Minority Business Stabilization Fund
The Minority Business Stabilization Fund is a one-time grant assistance program funded through the American Rescue Plan Act (ARPA). Through this Fund, the City provides direct aid to minority-owned businesses in San Marcos. For questions about the program, please email Economic & Business Development Manager Christian Smith.
To be eligible for consideration, a business must meet the following guidelines:
- Business must be located within the corporate limits of San Marcos.
- Continual operation of business in San Marcos for at least 12 months before grant request.
- Employ 1-25 full-time employees across all locations.
- Business is independently owned and operated.
- Business is at least 51% unconditionally owned by a socially disadvantaged individual and the management and daily business operations are controlled by one or more disadvantaged individuals.
- Only one grant award will be disbursed per business.
- Applicant is not an elected official or employee of the city, or married to an elected official or employee of the city.
- If the business is a franchise, eligibility is limited to a single location of the franchise.
- Business is a for-profit entity.
Funds awarded under this program may be used for the following expenses:
- Physical improvements to business space to reopen safely as a result of covid
- Equipment to comply with public health and safety guidelines (e.g. touchless payment methods, automatic door open sensors, etc.)
- Costs associated with expanding the business to e-commerce sales
- Rent, payroll, and other operating expenses
Funds awarded under this program may not be used for the following expenses:
- Funds cannot be used to pay debt
- Funds cannot be used to pay taxes owed
- Funds cannot be used to settle a lawsuit
Award Breakdown by Business Size
Applicants will be asked three yes/no questions related to the state of their business. A "Yes" response will award the applicant the set award amount for that question within the total award cap for the business' size. A "no" response will award no funds for that question. The remaining funds will be allocated based upon the completion of the application and the detail of the responses provided.
- Each “Yes” response will award $250.
- Completion of the application and detailed responses will award $250.
- Total possible grant award: $1,000
1-5 full-time employees:
- Each “Yes” response will award $1,250.
- Completion of the application and detailed responses will award $1,250.
- Total possible grant award: $5,000
6 – 15 full-time employees:
- Each “Yes” response will award $1,875.
- Completion of the application and detailed responses will award $1,875.
- Total possible grant award: $7,500
16 – 25 full-time employees:
- Each “Yes” response will award $2,500.
- Completion of the application and detailed responses will award $2,500.
- Total possible grant award: $10,000
Applications for Minority Business Stabilization Funds will be reviewed on a first come first serve basis.

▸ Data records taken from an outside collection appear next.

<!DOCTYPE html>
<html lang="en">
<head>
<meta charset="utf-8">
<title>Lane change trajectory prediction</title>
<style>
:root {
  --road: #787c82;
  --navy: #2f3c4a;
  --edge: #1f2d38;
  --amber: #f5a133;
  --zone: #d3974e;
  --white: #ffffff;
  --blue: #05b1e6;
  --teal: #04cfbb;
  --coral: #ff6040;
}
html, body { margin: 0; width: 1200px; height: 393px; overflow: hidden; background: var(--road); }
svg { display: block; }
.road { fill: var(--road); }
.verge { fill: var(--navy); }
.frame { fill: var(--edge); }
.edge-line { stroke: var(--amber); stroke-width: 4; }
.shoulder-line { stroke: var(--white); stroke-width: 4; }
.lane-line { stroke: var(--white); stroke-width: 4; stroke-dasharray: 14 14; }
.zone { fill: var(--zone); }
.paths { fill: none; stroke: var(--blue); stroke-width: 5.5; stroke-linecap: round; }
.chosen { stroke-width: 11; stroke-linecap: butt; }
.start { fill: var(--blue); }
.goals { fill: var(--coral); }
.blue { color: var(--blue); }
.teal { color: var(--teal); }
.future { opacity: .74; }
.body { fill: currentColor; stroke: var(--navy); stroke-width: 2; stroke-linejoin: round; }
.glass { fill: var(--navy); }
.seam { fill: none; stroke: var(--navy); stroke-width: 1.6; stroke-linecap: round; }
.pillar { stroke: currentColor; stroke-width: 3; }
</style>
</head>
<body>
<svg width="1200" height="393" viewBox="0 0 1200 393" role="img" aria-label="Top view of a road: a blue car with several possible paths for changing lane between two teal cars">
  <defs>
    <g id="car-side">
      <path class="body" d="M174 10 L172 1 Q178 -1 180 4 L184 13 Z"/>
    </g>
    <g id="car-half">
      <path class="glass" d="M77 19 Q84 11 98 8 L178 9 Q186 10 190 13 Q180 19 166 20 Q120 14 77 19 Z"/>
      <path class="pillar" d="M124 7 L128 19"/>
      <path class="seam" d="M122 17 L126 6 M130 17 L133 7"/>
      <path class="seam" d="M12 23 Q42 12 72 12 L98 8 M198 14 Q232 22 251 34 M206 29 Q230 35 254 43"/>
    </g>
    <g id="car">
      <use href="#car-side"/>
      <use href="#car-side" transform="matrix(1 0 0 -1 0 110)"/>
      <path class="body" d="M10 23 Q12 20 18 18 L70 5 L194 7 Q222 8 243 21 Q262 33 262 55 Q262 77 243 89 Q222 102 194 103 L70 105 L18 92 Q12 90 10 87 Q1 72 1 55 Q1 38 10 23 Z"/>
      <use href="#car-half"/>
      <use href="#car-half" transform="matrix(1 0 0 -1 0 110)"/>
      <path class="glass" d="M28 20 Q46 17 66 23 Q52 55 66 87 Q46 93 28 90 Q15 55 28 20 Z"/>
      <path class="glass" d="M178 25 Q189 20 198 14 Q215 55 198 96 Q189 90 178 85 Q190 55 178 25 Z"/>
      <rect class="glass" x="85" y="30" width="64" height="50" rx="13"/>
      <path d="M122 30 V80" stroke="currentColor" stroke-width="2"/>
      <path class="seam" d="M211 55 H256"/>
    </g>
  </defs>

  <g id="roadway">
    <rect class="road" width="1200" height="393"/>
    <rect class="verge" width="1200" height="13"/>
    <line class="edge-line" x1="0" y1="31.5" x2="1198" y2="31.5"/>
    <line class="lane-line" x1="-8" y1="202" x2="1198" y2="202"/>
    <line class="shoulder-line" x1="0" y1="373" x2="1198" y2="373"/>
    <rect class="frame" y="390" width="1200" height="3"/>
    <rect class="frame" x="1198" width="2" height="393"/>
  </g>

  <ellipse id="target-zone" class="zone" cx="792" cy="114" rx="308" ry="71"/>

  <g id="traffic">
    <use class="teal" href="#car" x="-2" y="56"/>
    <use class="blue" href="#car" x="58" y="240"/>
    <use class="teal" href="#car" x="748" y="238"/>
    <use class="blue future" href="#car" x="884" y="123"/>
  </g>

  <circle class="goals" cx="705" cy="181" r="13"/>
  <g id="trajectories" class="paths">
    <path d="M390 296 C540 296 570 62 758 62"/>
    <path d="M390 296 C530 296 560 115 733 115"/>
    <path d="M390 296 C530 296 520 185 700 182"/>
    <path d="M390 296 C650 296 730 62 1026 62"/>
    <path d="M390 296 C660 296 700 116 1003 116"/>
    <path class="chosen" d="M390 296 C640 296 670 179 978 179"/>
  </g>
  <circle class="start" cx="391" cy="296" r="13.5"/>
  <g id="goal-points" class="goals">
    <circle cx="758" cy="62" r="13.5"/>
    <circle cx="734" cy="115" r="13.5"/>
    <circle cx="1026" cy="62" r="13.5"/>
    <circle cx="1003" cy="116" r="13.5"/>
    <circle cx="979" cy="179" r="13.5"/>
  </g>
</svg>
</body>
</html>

All eligible applications will be considered while funding is available. The City of San Marcos does not intend to renew the Minority Business Stabilization Fund after funding is exhausted.
Steps to Apply
- Applicant submits a completed application.
- The Minority Business Stabilization Fund Review Committee will review applications and will schedule a meeting with the applicant for accuracy and completion if necessary.
- Applicants will be reviewed in the order in which they are received so long as funding is available.
- Upon confirmation that the application is complete and eligible, the Review Committee will initiate the payment process.
This program follows the definition of socially disadvantaged individuals according to the U.S. Small Business Act. These are individuals who have been subjected to racial or ethnic prejudice or cultural bias within American society because of their identities as member of groups and without regard to their individual qualifies and the social disadvantage must stem from circumstances beyond their control.
According to the U.S. Small Business Act, the following groups are deemed to be socially disadvantaged:
- Black Americans
- Hispanic Americans
- Native Americans
- Asian Pacific Americans Subcontinent Asian Americans
Individuals not members of one of the listed designated groups may establish social disadvantage based on personal experiences of substantial and chronic social disadvantage in American society that is the result of a distinguishing feature (i.e., race, ethnic origin, gender, physical disability) that has contributed to the social disadvantage. The social disadvantage must have a negative impact on the applicant’s advancement in the business world exclusively because of the disadvantage.